By Stephen Young
By Stephen Young
By Stephen Young
By Jim Schutze
By Rachel Watts
By Lauren Drewes Daniels
Roy asked Clarke to send her Lord Vishnu after the conference, and, like most everyone else who comes in contact with it, adored the thing--so much so, she hooked him with New York agent Jenny Bent, who has quite a few clients who self-published before getting picked up by the big publishing houses.
"It's often the most interesting, the most intelligent, the most quirky books that need to be self-published before New York publishers can see their merits," Bent says. "New York publishing is done by committee. The editor has to like it, then the sales director and the publisher has to like it, and that takes a lot, and if there's something strange or unusual about the book, it's hard to pass through the committee. So it needs to be self-published so it can get a track record and prove itself before New York can go, 'It's successful, now we get it.'"
And it didn't hurt that just as New York was getting interested, so, too, were a few people in Hollywood.
Take Ann Asprodites, a woman from New Orleans Clarke met at a Christmas party in 2003. Asprodites, who represents commercial directors, was in Dallas for a shindig being thrown by the Association of Independent Commercial Producers at the Hall of State in Fair Park when she met Clarke, who was there representing DDB. They got to talking, she mentioned how much she loved to read, he mentioned how he'd written a book, and next thing you know she's online buying a copy of Lord Vishnu. "It's cool to read a book written by somebody you know," she says. "And it turned out to be the most original novel I'd read in a long, long time."
Asprodites was so taken with the novel she gave it to her friend Grant Morris, a New Zealand screenwriter whose credits include The Return of the Swamp Thing and The Shrimp on the Barbie (the latter being so awful the director took his name off it). She wanted to know if he thought it would make a good movie. Morris, too, fell in love with it--"I thought it was extremely funny, original, well-written and clever," he says now--but told Asprodites surely someone's already making it into a movie. Nope, she told him, and gave him Clarke's number, which he dialed immediately to feel out the writer's interest in having his book turned into a screenplay.
"I guess I am to blame for it, happily," Asprodites says. "All this stuff could not have happened to a nicer person than Will. We've become really good friends."
So, he owes you, then?
"Not at all. I'm a firm believer in karma. This was supposed to happen."
To prove he was on the level, Morris sent Clarke an unmade screenplay called Comeback, about an imprisoned country singer stricken with Alzheimer's who's trying to get released before he can no longer perform. Clarke isn't a fan of screenplays--"they read like instructions to a story," he says--but liked Comeback. Still, he says, he kept blowing off Morris, who was not so easily dismissed. Finally, in February 2004, he sold Morris the option to the novel. For a buck.

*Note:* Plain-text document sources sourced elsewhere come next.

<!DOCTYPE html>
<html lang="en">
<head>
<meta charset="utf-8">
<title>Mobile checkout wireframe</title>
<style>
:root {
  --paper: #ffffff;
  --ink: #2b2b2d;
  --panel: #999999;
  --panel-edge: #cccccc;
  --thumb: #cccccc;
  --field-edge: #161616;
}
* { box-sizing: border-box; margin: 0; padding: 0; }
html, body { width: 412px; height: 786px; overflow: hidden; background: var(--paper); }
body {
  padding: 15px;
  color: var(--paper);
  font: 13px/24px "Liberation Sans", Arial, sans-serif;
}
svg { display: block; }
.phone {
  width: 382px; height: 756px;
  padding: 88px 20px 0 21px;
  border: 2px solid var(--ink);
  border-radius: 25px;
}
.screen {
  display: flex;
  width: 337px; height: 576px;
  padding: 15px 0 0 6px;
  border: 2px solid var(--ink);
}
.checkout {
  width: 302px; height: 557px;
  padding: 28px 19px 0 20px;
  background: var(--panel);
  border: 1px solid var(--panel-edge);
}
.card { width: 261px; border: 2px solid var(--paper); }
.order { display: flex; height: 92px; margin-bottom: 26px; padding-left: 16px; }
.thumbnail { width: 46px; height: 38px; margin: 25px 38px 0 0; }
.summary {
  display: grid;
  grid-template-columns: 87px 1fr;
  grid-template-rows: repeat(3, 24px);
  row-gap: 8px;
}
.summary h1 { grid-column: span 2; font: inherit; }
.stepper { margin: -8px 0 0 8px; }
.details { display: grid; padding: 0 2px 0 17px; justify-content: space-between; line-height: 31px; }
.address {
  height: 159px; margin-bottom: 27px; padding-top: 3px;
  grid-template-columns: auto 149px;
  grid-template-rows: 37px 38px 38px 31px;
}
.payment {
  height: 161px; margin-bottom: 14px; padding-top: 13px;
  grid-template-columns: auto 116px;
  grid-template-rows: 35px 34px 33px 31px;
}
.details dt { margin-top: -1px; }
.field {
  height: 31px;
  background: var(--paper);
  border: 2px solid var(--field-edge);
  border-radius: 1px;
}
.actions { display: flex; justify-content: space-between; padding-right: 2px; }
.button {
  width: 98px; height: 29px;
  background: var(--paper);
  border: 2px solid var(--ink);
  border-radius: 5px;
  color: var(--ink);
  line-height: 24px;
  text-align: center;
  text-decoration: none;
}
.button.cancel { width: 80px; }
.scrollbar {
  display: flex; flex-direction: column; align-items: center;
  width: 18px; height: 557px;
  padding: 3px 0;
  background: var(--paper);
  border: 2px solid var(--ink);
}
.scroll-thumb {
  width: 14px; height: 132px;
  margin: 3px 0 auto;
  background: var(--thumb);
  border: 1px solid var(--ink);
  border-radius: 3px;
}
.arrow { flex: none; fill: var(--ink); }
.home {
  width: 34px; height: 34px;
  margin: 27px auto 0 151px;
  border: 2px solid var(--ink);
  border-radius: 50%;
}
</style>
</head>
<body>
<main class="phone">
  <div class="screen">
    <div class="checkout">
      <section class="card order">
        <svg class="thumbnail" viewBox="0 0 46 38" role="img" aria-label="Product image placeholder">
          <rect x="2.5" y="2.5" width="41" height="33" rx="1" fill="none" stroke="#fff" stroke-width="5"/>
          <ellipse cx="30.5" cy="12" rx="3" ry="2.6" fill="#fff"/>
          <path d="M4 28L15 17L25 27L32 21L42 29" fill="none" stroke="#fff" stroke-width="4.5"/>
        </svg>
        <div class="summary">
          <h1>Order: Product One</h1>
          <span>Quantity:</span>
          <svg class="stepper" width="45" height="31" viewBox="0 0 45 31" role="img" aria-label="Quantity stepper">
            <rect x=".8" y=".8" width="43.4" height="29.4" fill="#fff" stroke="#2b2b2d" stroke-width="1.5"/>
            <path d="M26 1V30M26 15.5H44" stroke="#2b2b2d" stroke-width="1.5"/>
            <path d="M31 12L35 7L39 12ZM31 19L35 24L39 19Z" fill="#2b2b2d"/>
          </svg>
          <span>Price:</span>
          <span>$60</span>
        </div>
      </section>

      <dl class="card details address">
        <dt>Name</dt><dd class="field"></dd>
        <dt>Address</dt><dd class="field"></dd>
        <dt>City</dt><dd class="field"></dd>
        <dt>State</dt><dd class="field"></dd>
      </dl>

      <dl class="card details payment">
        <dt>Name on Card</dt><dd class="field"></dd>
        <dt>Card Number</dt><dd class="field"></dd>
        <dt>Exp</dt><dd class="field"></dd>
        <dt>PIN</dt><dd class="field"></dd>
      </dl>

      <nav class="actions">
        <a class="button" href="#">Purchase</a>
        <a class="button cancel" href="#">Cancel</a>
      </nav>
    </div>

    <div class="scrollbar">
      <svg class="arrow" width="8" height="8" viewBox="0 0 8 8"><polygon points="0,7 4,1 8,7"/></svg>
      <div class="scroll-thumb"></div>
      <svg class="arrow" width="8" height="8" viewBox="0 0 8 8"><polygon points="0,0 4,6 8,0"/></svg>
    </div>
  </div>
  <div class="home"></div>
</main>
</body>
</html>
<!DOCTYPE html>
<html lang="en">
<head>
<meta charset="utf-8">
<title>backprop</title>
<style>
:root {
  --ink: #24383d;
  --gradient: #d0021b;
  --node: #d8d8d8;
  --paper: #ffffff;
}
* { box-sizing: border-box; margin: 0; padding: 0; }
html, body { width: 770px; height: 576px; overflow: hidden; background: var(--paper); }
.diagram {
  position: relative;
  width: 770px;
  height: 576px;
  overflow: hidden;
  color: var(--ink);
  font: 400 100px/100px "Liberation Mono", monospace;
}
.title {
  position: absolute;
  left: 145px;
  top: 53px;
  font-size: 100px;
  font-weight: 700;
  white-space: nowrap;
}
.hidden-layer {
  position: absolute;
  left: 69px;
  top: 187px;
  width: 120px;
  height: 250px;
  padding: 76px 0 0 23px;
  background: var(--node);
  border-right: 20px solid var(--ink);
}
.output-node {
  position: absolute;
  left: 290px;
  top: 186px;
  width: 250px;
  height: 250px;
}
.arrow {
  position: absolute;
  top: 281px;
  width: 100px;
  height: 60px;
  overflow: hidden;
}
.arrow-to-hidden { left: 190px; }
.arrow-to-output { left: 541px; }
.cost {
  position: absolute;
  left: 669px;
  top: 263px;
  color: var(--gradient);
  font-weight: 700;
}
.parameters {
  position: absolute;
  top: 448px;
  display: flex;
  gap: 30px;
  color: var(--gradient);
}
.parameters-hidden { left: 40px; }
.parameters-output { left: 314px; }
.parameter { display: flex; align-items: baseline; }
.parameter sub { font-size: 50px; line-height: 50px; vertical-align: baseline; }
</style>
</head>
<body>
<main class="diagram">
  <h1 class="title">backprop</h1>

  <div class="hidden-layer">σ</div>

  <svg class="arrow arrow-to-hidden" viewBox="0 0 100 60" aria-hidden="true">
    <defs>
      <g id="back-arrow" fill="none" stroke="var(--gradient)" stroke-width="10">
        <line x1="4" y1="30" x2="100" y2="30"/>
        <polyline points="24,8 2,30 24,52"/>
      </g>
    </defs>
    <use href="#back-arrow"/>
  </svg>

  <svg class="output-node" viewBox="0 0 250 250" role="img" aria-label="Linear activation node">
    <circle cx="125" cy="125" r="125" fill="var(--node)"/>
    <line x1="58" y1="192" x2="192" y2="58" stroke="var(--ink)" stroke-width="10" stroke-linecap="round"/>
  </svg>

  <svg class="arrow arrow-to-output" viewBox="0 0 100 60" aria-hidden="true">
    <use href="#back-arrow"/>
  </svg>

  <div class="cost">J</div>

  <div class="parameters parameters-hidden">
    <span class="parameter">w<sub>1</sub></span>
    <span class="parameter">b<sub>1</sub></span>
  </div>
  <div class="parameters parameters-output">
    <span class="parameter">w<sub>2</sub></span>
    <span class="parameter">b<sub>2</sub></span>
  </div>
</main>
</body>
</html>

"Will was crazy enough to trust me with it," Morris says. "We've only spent a number of hours together, but he's a great guy and easy to talk to and extremely intelligent and well-read, a fuckin' academic. He's a smart guy. He knows a lot of stuff. And he was very trusting. He's a very vibe-y guy. He goes on a vibe and got the vibe this would be a good thing and took a chance."
Morris then sent the book to his agent and manager, who began approaching Hollywood producers about turning Lord Vishnu into a film. Several were interested but wanted to know how Morris could turn so rich, dense and complex a narrative into a two-hour movie that could play the mega- mall googolplex. So, each time, Morris would go in and deliver his 35-minute pitch, and more often than not he'd be greeted by the same thing: wide grins and blank stares. They liked it but were also terrified of it.
"You have to be able to break down a complex and wild story like Will's that contains elements of comedy and modern relationships and the Hindu religion and metaphysical underpinnings and turn it into a movie with specific requirements," Morris says of his pitch. "It's like writing a song with a verse and a chorus. A movie has a beginning, middle and end in a specific structure, and you have to demonstrate to people putting up the money you can turn a wild story into something that has a structure as a film. I wanted to show this is a nothing more than the story of an ordinary man in an extraordinary situation."